Martin Lee Anderson was sent to the Bay County Sheriff's Office boot camp on Jan. 5 for a probation violation. A surveillance video showed guards kicking and punching him after he collapsed while exercising on his first day at the camp, and he died at a hospital early the next day.

The second autopsy was ordered after his parents questioned the findings of Bay County's medical examiner, who concluded the teenager died from complications of sickle cell trait, a usually benign blood disorder.

The new autopsy was conducted Monday by Hillsborough County Medical Examiner Vernard Adams and observed on behalf of Anderson's family by Dr. Michael Baden, a noted pathologist. Baden said it was clear the teen did not die from sickle cell trait, or from any other natural causes.

"My opinion is that he died because of what you see in the videotape," said Baden, referring to the surveillance video.

Baden, who reviewed medical evidence in the slaying of Martin Luther King Jr. and worked for a congressional committee that reinvestigated the assassination of President Kennedy, said it will be several weeks before Adams can determine the exact cause of death because tissue samples must be analyzed and other evidence considered.

Pam Bondi, a spokeswoman for Hillsborough County State Attorney Mark Ober, confirmed Baden's assertion but would not elaborate, saying it will be months before the investigation is complete. Ober was appointed by Gov. Jeb Bush to investigate the case.

Anderson's mother, Gina Jones, said she was glad the truth was out.

"But I already knew what the truth was. Now that the truth is out, and I want justice," she said.

The medical examiner who made the initial finding of sickle cell, Dr. Charles Siebert, won't comment until the investigation is complete, his office said Tuesday. A spokeswoman for the Bay County Sheriff's Office, which operated the camp, also declined to comment.

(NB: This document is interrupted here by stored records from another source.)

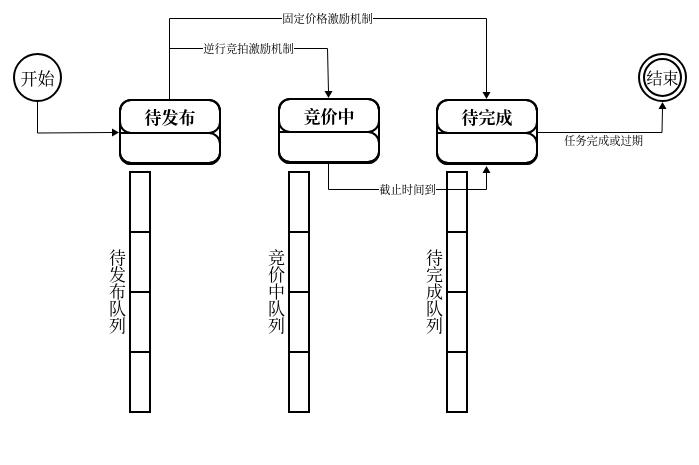
<!DOCTYPE html>
<html lang="zh-CN">
<head>
<meta charset="utf-8">
<title>任务状态图</title>
<style>
:root { --ink: #000; --paper: #fff; }
* { box-sizing: border-box; margin: 0; }
html, body { width: 699px; height: 465px; overflow: hidden; background: var(--paper); }
.diagram {
  position: relative; width: 699px; height: 465px; overflow: hidden;
  color: var(--ink); font-family: "Noto Serif CJK SC", "Noto Serif", serif;
}
.connectors { position: absolute; inset: 0; }
.connectors path { fill: none; stroke: var(--ink); stroke-width: 1; }
.connectors use { fill: var(--ink); }
.terminal, .state, .queue, .queue-name, .transition { position: absolute; }
.terminal {
  top: 53px; width: 49px; height: 49px; border: 2px solid var(--ink); border-radius: 50%;
  display: flex; align-items: center; justify-content: center;
  font-size: 17px; line-height: 1; white-space: nowrap; background: var(--paper);
}
.start { left: 13px; }
.end { left: 638px; font-size: 16px; }
.end::after {
  content: ""; position: absolute; inset: 3px;
  border: 2px solid var(--ink); border-radius: 50%;
}
.state {
  width: 102px; height: 66px; border: 2px solid var(--ink); border-bottom-width: 3px;
  border-radius: 12px; background: var(--paper);
}
.state-name, .state-body {
  position: absolute; left: -2px; width: 102px;
  border: 2px solid var(--ink); border-radius: 12px;
}
.state-name {
  top: -2px; height: 35px; display: flex; align-items: center; justify-content: center;
  font-size: 17px; font-weight: 700; line-height: 1; white-space: nowrap;
}
.state-body { top: 31px; height: 33px; border-bottom-width: 3px; border-top-left-radius: 0; }
.state::before, .state::after {
  content: ""; position: absolute; top: 18px; width: 2px; height: 28px; background: var(--ink);
}
.state::before { left: -2px; }
.state::after { right: -2px; }
.pending { left: 119px; top: 99px; }
.bidding { left: 278px; top: 98px; }
.finishing { left: 436px; top: 99px; }
.queue {
  top: 171px; width: 22px; height: 242px; border: 2px solid var(--ink);
  display: grid; grid-template-rows: repeat(4, 1fr); gap: 2px; background: var(--ink);
}
.queue i { background: var(--paper); }
.queue-pending { left: 129px; }
.queue-bidding { left: 288px; }
.queue-finishing { left: 446px; }
.queue-name {
  top: 249px; width: 17px; height: 86px; writing-mode: vertical-rl; text-orientation: upright;
  font-size: 17px; line-height: 17px; white-space: nowrap;
}
.name-pending { left: 109px; }
.name-bidding { left: 268px; }
.name-finishing { left: 426px; }
.transition {
  height: 14px; font-size: 11.3px; line-height: 14px; text-align: center;
  white-space: nowrap; background: var(--paper);
}
.fixed-price { left: 282px; top: 11px; width: 91px; }
.reverse-auction { left: 203px; top: 41px; width: 91px; }
.deadline { left: 379px; top: 182px; width: 57px; }
.done { left: 564px; top: 133px; width: 79px; background: none; }
</style>
</head>
<body>
<main class="diagram">
  <div class="terminal start">开始</div>
  <div class="terminal end">结束</div>

  <section class="state pending"><div class="state-name">待发布</div><div class="state-body"></div></section>
  <section class="state bidding"><div class="state-name">竞价中</div><div class="state-body"></div></section>
  <section class="state finishing"><div class="state-name">待完成</div><div class="state-body"></div></section>

  <div class="queue queue-pending"><i></i><i></i><i></i><i></i></div>
  <div class="queue queue-bidding"><i></i><i></i><i></i><i></i></div>
  <div class="queue queue-finishing"><i></i><i></i><i></i><i></i></div>
  <div class="queue-name name-pending">待发布队列</div>
  <div class="queue-name name-bidding">竞价中队列</div>
  <div class="queue-name name-finishing">待完成队列</div>

  <svg class="connectors" width="699" height="465" viewBox="0 0 699 465" aria-hidden="true">
    <defs><polygon id="arrowhead" points="0,0 -4,-7 4,-7"/></defs>
    <path d="M37.5 102V133L113 132.5"/>
    <path d="M169.5 99V18.5H486.5V93"/>
    <path d="M169.5 48.5H327.5L328.5 92"/>
    <path d="M328.5 164V189.5H486.5V172"/>
    <path d="M537 132.5H662L662.5 108"/>
    <use href="#arrowhead" transform="translate(119 132.5) rotate(-90)"/>
    <use href="#arrowhead" x="486.5" y="99"/>
    <use href="#arrowhead" x="328.5" y="98"/>
    <use href="#arrowhead" transform="translate(486.5 166) rotate(180)"/>
    <use href="#arrowhead" transform="translate(662.5 102) rotate(180)"/>
  </svg>

  <div class="transition fixed-price">固定价格激励机制</div>
  <div class="transition reverse-auction">逆行竞拍激励机制</div>
  <div class="transition deadline">截止时间到</div>
  <div class="transition done">任务完成或过期</div>
</main>
</body>
</html>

No guards have been arrested or fired but the camp has been closed.

The U.S. Attorney's office in Tallahassee and the Justice Department's Civil Rights Division also have opened investigations.